- Assign roles and permissions to the Azure Maps datastore (by using a managed identity) to access your data.
Azure Maps only has access to data you have registered using the Azure Maps Data Registration APIs. Access is handled by Role Based Authentication (Role Based Access Control aka RBAC) using a managed identity (system-assigned or user-assigned). When you register your data, Azure Maps does some verification steps and creates a hash code to confirm the data is not modified. Whenever you wish to update your data, you should call the same API to reregister your data and generate a new matching hash code.
Azure Maps Registration Service Architecture
In the following architecture diagram, you see two resource groups, one for your Azure Maps account and the second for your application and data. Before Azure Maps has access to your storage account, you need to add a datastore to Azure Maps that references that storage account. You must also assign access rights to a Security Principal (a managed identity) with Contributor and Storage Blob Data Reader privileges. The last step is registering the data inside the storage account to Azure Maps. The Azure Maps Data Registry APIs are documented here.
When Azure Maps process your data, such as an indoor map using our Azure Maps Creator services, the outcome (a tile set) is still stored in the Azure Maps account and will not be returned to your storage account. The Azure Storage and Azure Maps accounts can only be linked when in identical geographic boundaries, which guarantees that your data will not leave your selected geographic boundaries.
So why use Azure Maps Data Registration service?
The key reasons are owning, locating, and controlling access to the data that is important to you, your product, and your customers. We created this capability based on customer requests to bring their data rather than duplicate it in Azure Maps. Now you can register your data directly with Azure Maps.

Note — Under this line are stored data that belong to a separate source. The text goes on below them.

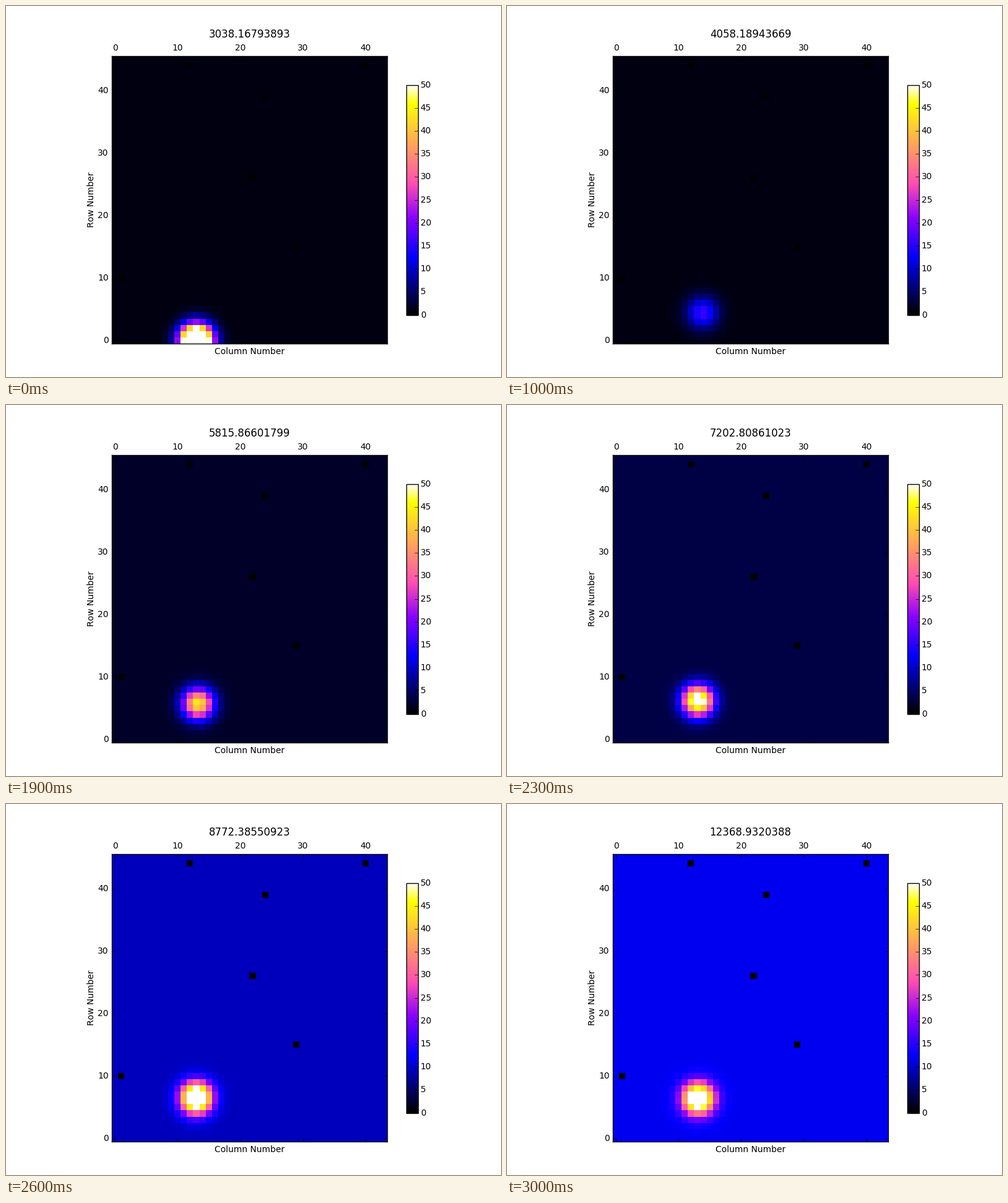
These frames come from a looping animation (800 px wide and 600 px high, 3100 ms). A matplotlib script:

```python
import matplotlib.pyplot as plt
import numpy as np
from matplotlib.animation import FuncAnimation

W, H, DPI = 800, 600, 100
FRAMES, INTERVAL = 31, 100
ROWS, COLS = 46, 44

plt.rcParams.update({
    "font.family": "DejaVu Sans", "font.size": 10, "text.kerning_factor": 6,
    "axes.linewidth": 1.0, "savefig.dpi": DPI, "ytick.alignment": "center",
})

# Key frames of the scan and the state of the beam at each of them
KEYS = [0, 4, 10, 14, 23, 26, 30]
WAVELENGTH = np.array([3038.16793893, 3377.75384543, 4058.18943669,
                       4687.80715069, 7202.80861023, 8772.38550923,
                       12368.9320388])
BACKGROUND = [0.83, 1.27, 0.9, 1.08, 3.33, 9.2, 11.88]
PEAK = [95, 0, 15.5, 29.3, 53, 60, 54]
SPOT_X = [13, 13.9, 13.85, 13.5, 13.1, 13, 13.16]
SPOT_Y = [0, 3.0, 4.45, 5.13, 6.2, 6.5, 6.38]
SPOT_VAR = 3.0
DEAD = [(12, 44), (40, 44), (24, 39), (22, 26), (29, 15), (1, 10)]
HIT_FRAME, HIT_COL, HIT_ROW, HIT_VALUE = 4, 14, 5, 45

rows, cols = np.mgrid[:ROWS, :COLS]


def wavelength(n):
    """The scan is smooth in energy, so interpolate the reciprocal."""
    total = 0.0
    for i, a in enumerate(KEYS):
        weight = 1.0
        for b in KEYS[:i] + KEYS[i + 1:]:
            weight *= (n - b) / (a - b)
        total += weight / WAVELENGTH[i]
    return 1 / total


def at(n, values):
    return np.interp(n, KEYS, values)


def detector(n):
    r2 = (cols - at(n, SPOT_X)) ** 2 + (rows - at(n, SPOT_Y)) ** 2
    level = np.exp(at(n, np.log(BACKGROUND)))
    data = level + at(n, PEAK) * np.exp(-r2 / (2 * SPOT_VAR))
    if n == HIT_FRAME:
        data[HIT_ROW, HIT_COL] = HIT_VALUE
    for c, r in DEAD:
        data[r, c] = 0
    return data


def pixel_axes(left, top, width, height):
    return fig.add_axes([left / W, 1 - (top + height) / H,
                         width / W, height / H])


fig = plt.figure(figsize=(W / DPI, H / DPI), dpi=DPI, facecolor="white")

width = 465 * COLS / ROWS
ax = pixel_axes(616 - width, 81, width, 465)
image = ax.imshow(detector(0), cmap="gnuplot2", vmin=0, vmax=50,
                  origin="lower", interpolation="nearest", aspect="auto")
ax.set_xticks(range(0, 50, 10))
ax.set_yticks(range(0, 50, 10))
ax.set_xlim(-0.5, COLS - 0.5)
ax.set_ylim(-0.5, ROWS - 0.5)
ax.tick_params(direction="in", length=4, width=0.5, pad=4,
               top=True, bottom=True, left=True, right=True,
               labeltop=True, labelbottom=False)
title = ax.set_title("", fontsize=12, y=1.05, pad=5)

fig.text((616 - width / 2) / W, 1 - 563.4 / H, "Column Number",
         ha="center", va="baseline")
fig.text(141.5 / W, 1 - 313.5 / H, "Row Number", rotation=90,
         rotation_mode="anchor", ha="center", va="baseline")

cax = pixel_axes(647, 127.5, 18.6, 372)
bar = fig.colorbar(image, cax=cax, ticks=range(0, 51, 5))
bar.outline.set_linewidth(1.0)
cax.tick_params(direction="in", length=4, width=0.5, pad=3)


def update(n):
    image.set_data(detector(n))
    title.set_text(f"{wavelength(n):.12g}")
    return image, title


anim = FuncAnimation(fig, update, frames=FRAMES, interval=INTERVAL,
                     repeat=True, repeat_delay=0, blit=False)
plt.show()
```
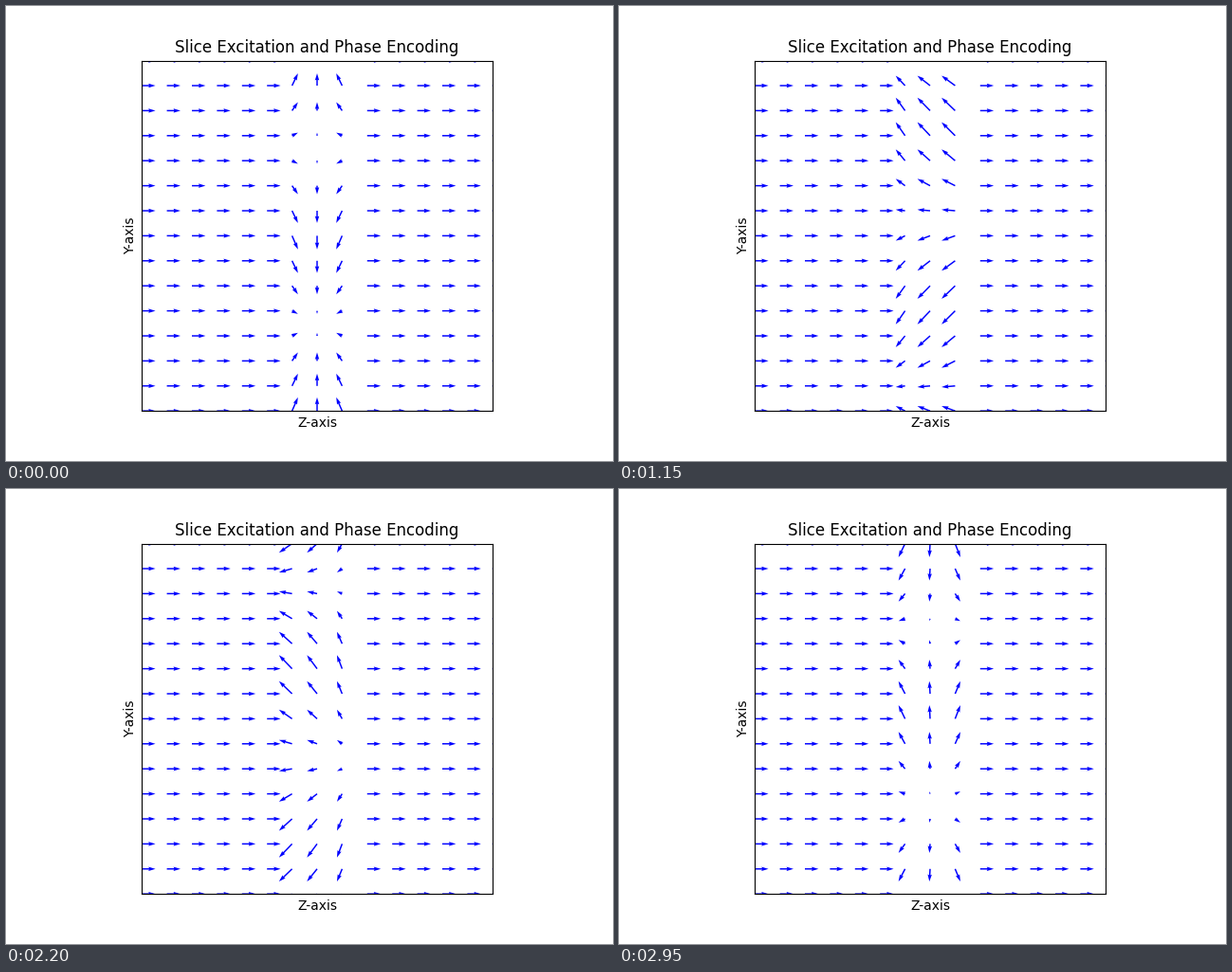
A matplotlib script that plays this animation: 640x480 px, repeating every 3000 ms.

```python
import numpy as np
import matplotlib.pyplot as plt
from matplotlib.animation import FuncAnimation

FRAMES = 60
INTERVAL = 50  # ms
GRID = 15
SLICE_HALF_WIDTH = 0.2

plt.rcParams["font.family"] = "DejaVu Sans"

axis = np.linspace(-1, 1, GRID)
z, y = np.meshgrid(axis, axis)
in_slice = np.abs(z) < SLICE_HALF_WIDTH


def field(i):
    """Arrow components: static outside the slice, phase-encoded inside."""
    phase = np.pi * i / FRAMES
    u = np.where(in_slice, -np.sin(np.pi * z + phase), 1.0)
    v = np.where(in_slice, -np.cos(np.pi * y + phase), 0.0)
    return u, v


fig, ax = plt.subplots(figsize=(6.4, 4.8), dpi=100)
ax.set_aspect("equal")
ax.set(xlim=(-1, 1), ylim=(-1, 1), xticks=[], yticks=[])
ax.set_title("Slice Excitation and Phase Encoding", fontsize=12)
ax.set_xlabel("Z-axis", fontsize=10)
ax.set_ylabel("Y-axis", fontsize=10)

u0, v0 = field(0)
# Fix the scale to the first field so arrow lengths stay comparable.
scale = 1.8 * GRID * np.hypot(u0, v0).mean()
arrows = ax.quiver(z, y, u0, v0, color="blue", scale=scale)


def update(i):
    arrows.set_UVC(*field(i))
    return (arrows,)


anim = FuncAnimation(fig, update, frames=FRAMES, interval=INTERVAL,
                     repeat=True, repeat_delay=0, blit=False)
plt.show()
```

Did you know you can use the Azure Storage Explorer to upload data to and from a Storage Account?